At least six persons were killed and 15 injured in three explosions carried out by terrorists outside a court in Pakistan's Khyber Pakhtunkhwa province on Tuesday.
Security forces killed three suicide attackers outside the court in Khyber Pakhtunkhwa's Charsadda district, police said.
The three attackers attempted to enter the court premises in Tangi town through the main gate. They opened fire and threw grenades, prompting retaliatory fire by security forces deployed there.
One of the bombers detonated his suicide vest at the court's main gate while police shot and killed the two other assailants, according to the district police chief, Sohail Khalid. The other two also wore suicide vests but had not managed to set them off before being gunned down.
Khalid said 15 people were wounded in the attack and taken to hospital.
Some reports said a lawyer was among the dead and that up to 17 persons were injured. Meanwhile, Urdu TV channel Abb Takk said the injured included five policemen, Xinhua news agency reported.
The Pakistani Taliban breakaway Jamaat-ul-Ahrar claimed responsibility for Tuesday's attack in a text message sent to an Associated Press reporter.
The terrorists resorted to indiscriminate firing after the blasts in Tangi town of Charsadda district, police said. Gunfire was heard after one of the blasts near the gate of a sessions court located at Tangi Bazaar, Pakistani media reported.
Deputy Commissioner of Charsadda said judges and lawyers were safe. He said due to tight security the bombers could not enter the court, but had they been successful in entering the premises it "would have been a catastrophe". A search and rescue operation was underway, he added.

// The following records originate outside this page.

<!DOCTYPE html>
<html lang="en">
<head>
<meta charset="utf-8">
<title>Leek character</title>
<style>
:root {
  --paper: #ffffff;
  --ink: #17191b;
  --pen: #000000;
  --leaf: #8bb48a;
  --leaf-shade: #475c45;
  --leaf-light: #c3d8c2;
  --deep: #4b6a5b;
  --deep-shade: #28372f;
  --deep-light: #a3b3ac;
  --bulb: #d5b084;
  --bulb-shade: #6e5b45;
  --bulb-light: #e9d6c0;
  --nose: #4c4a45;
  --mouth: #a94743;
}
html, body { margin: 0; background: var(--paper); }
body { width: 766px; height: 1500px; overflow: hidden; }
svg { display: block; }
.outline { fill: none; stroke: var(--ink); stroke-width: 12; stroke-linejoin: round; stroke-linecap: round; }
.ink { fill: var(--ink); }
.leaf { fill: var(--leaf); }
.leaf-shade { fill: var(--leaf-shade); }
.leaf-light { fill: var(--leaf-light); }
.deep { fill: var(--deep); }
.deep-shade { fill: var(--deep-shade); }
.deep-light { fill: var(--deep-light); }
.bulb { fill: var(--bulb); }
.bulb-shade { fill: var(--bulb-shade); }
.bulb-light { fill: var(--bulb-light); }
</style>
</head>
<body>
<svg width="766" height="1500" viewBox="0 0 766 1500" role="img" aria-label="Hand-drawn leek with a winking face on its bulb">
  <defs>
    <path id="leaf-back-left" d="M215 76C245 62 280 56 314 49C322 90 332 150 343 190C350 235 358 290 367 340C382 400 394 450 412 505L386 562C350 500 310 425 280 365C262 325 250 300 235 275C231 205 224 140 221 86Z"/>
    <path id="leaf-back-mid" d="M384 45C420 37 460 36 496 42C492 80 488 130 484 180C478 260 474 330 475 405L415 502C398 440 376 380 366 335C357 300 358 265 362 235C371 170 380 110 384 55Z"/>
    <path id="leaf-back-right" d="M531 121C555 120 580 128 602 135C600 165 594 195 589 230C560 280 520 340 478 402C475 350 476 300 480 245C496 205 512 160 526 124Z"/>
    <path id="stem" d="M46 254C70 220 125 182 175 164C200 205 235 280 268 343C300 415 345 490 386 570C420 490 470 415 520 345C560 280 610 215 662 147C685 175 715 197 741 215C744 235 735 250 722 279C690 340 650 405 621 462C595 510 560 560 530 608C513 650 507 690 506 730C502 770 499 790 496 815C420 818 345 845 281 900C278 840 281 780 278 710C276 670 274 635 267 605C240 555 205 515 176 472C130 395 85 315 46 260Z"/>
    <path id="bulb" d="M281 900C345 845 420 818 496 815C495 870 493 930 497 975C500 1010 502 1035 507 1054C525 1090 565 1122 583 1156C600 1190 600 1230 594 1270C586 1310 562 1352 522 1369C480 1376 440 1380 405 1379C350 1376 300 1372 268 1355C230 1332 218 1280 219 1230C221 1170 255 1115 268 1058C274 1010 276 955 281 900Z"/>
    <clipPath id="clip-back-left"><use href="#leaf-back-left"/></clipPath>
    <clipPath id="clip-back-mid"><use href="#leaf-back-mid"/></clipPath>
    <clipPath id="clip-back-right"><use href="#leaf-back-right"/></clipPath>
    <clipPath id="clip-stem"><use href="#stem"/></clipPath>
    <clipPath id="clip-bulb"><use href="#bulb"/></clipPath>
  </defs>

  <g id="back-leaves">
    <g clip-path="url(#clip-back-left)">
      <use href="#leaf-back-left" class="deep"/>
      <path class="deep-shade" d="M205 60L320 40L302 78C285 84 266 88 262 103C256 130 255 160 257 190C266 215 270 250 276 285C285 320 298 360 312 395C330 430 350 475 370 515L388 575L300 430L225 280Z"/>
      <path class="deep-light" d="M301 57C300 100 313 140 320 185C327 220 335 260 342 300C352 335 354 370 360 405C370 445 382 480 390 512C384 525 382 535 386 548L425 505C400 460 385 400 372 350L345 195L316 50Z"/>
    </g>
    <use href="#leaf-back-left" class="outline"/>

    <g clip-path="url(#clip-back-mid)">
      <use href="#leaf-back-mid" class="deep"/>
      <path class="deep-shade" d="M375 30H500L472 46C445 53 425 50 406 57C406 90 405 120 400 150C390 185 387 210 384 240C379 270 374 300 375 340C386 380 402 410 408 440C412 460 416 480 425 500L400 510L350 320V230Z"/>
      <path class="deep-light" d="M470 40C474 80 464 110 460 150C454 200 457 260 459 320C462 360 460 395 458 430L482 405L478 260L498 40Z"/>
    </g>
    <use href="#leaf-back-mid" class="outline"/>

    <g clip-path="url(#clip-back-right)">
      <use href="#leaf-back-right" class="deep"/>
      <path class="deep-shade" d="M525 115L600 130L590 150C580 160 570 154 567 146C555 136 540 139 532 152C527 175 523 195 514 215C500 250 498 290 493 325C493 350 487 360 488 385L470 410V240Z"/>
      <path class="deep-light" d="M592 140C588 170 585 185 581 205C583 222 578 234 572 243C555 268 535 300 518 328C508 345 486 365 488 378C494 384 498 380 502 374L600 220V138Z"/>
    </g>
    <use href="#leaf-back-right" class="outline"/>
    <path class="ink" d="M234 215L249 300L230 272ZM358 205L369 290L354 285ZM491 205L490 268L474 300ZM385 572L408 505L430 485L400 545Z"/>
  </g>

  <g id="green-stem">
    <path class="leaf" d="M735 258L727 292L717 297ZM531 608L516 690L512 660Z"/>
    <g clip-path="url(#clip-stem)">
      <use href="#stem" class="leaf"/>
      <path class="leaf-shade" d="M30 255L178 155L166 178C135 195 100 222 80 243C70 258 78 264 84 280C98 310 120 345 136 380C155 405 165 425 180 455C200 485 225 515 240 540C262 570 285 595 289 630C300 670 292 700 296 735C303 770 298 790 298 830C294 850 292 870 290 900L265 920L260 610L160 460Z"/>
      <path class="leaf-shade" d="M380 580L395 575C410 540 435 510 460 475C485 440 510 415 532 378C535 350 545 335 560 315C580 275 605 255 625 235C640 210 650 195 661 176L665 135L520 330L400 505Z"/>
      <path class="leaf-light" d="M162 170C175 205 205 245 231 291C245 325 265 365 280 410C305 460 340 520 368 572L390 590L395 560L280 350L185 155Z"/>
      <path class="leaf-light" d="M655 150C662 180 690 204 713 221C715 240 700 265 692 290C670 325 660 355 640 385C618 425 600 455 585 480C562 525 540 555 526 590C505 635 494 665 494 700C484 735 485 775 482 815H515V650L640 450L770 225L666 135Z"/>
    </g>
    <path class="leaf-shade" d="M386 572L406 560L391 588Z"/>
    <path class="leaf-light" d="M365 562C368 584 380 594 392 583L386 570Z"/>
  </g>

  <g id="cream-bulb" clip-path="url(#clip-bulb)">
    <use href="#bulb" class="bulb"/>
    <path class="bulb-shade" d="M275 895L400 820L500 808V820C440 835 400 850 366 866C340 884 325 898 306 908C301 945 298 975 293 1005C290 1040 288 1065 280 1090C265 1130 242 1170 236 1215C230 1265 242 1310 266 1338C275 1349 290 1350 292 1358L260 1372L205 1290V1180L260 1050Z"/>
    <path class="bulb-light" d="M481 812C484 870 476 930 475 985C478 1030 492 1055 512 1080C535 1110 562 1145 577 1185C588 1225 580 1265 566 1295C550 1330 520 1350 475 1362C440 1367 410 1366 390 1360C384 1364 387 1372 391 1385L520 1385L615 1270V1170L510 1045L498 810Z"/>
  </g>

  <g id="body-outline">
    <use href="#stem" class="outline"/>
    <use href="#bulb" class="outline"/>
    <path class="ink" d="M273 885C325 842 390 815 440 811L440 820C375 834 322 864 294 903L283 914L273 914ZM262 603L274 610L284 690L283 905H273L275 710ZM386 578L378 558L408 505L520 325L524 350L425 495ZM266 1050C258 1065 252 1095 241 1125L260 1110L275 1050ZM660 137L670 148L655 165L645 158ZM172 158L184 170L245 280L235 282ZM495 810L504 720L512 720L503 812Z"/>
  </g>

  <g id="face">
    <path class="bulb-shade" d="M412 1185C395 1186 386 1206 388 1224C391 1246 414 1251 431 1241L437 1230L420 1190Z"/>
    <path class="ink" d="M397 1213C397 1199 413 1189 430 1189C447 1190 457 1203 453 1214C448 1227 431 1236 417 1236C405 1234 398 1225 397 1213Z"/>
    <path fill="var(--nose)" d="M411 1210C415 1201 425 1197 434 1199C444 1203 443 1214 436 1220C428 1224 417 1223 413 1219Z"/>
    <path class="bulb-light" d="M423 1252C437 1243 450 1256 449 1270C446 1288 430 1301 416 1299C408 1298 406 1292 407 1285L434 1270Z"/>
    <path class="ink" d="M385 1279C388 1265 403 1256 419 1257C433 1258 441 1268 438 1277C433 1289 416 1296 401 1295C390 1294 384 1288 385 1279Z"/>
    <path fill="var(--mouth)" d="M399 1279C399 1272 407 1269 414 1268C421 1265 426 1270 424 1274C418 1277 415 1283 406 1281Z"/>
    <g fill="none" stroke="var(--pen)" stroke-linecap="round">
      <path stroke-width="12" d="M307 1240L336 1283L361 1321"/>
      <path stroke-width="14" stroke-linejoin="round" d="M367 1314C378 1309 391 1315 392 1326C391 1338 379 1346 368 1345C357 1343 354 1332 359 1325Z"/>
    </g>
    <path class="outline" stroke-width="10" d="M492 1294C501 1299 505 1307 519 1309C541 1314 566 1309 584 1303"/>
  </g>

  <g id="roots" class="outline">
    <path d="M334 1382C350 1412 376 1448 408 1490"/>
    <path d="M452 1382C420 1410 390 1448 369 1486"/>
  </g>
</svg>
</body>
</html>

Up to 10 ambulances were rushed to Charsadda from Peshawar, approximately 30 kilometres away, where the Lady Reading Hospital was put on high alert. Security forces and police personnel have cordoned off the area. Deputy Commissioner of Charsadda said security has been put on high alert.
Pakistan Tehreek-e-Insaf member Shaukat Yousufzai said the militants came from Mohmand Agency.
The Dawn quoted witnesses as saying that the remains of the bombers were lying along with their explosives and ammunition.
The latest attack came as security has been tightened across Pakistan after a recent wave of terrorist strikes killed more than 100 people and wounding hundreds. The brazen suicide bombings have been claimed by various Islamic militant groups, including the breakaway Taliban faction.
In one of the attacks last week, dozens of worshippers gathered at a famed Sufi shrine were killed when an Islamic State suicide bomber walked into the shrine's main hall in the southern Sindh province and detonated his explosives on Thursday. The death toll from that attack has since risen to 90.
The shrine bombing prompted a countrywide crackdown by security forces targeting militants and their hideouts.
A suicide bomber had struck a local court in Charsadda's Shabqadar area last year in March, killing 17 people.
Pakistan has been at war with Islamic militants for more than a decade. In recent years it has launched major offensives against militant strongholds in the tribal regions along the border with Afghanistan, but insurgents have continued to carry out attacks elsewhere in the country.
With inputs from agencies.
Updated Date: Feb 21, 2017 15:01 PM